I look at the Africans that rock their traditional clothes with nice, permed hair underneath the turbante. I look at Africans having to leave their countries due to war, lack of food and water - living throughout the world with scholarships that barely pay for a week’s worth of groceries, making it and going back to rebuild their countries - with big weaves and long braids.
Of all my African-American friends, none ever went to an African club or restaurant. Honestly, there is no interest whatsoever in knowing anything relevant to Africa. That is where you came from! I observe their faces when my Ipod stars jamming African music. I just have never seen a group of people so eager to call themselves Africans and yet care absolutely nothing about it. They make very little effort to change and know better. People laugh when I look at my African-American husband and tell him: I am much more African than you, with my permed straight long extensions and almost white skin.

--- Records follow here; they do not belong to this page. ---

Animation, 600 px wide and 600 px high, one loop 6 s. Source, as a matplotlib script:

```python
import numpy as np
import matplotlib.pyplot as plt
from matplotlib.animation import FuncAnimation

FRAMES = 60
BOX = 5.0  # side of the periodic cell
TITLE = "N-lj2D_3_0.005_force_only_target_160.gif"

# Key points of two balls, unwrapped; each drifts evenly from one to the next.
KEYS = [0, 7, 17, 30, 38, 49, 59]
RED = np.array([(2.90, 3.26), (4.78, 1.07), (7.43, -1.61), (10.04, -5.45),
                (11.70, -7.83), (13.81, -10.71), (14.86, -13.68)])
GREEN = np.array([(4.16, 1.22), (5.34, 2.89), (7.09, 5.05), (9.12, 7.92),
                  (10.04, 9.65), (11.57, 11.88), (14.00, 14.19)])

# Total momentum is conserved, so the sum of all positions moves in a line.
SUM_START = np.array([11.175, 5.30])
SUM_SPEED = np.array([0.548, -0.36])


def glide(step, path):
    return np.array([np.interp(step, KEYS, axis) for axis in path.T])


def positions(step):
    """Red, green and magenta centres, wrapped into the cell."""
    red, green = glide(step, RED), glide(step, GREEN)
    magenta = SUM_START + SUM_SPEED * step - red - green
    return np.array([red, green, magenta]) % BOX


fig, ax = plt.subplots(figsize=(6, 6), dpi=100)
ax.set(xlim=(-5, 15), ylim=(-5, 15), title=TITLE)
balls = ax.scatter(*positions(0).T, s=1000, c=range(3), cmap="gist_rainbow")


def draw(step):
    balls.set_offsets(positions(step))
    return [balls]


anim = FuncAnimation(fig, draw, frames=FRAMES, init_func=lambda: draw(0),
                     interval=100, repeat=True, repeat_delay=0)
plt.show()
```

Africans could care less about the “Natural Movement” - especially when they have a continent to rebuild. For somebody who was born there, hair and such is simply that: An irrelevant subject that deserves no real attention. When millions are dying of AIDS, when slavery in between tribes is still going on, when a very few get rich and the majority is struggling - the effects of a perm is a silly subject.
Going Natural is not going to make you more African. A perm is just that ….A perm. Do U!
What do you think?
5 comment(s) on this page. Add your own comment below.
Totally agree! Some misconstrue what going natural represents. I wen natural not just b?c it represents black but b/c I was tired of spending my days and nights in the salon. Also perming my began to thin it. Now that I am natural I have more versatility. Nappy doesn't make you black :-) Great aticle!!!
Greetings to you. Well i enjoyed reading your comments on the "natural movement" and agree with most point. Me, myself, i am a woman of color and too use to wear perms,weaves,color and so forth but my reason for stopping was on a totally different journey and that was to briefly say getting in tune with nature and self. Sure research is good on all things cultures,auras,chakras, energy, etc. But i jus felt my beauty needed no added chemicals so to speak especially after a period of time it gets to be on a i need to have a perm basis or what have you. But i most certainly agree with people changing to go back to their roots movement when they dont even know where they are now lol but this was a self decision i made to go natural (locks). Good article! Bleesings to u
Thanks so much for this article,Monica Vieira Tuck.I really enjoy reading your articles,that you share with everyone. I so much needed to hear this.You be bless and your family be bless..Love U... :+)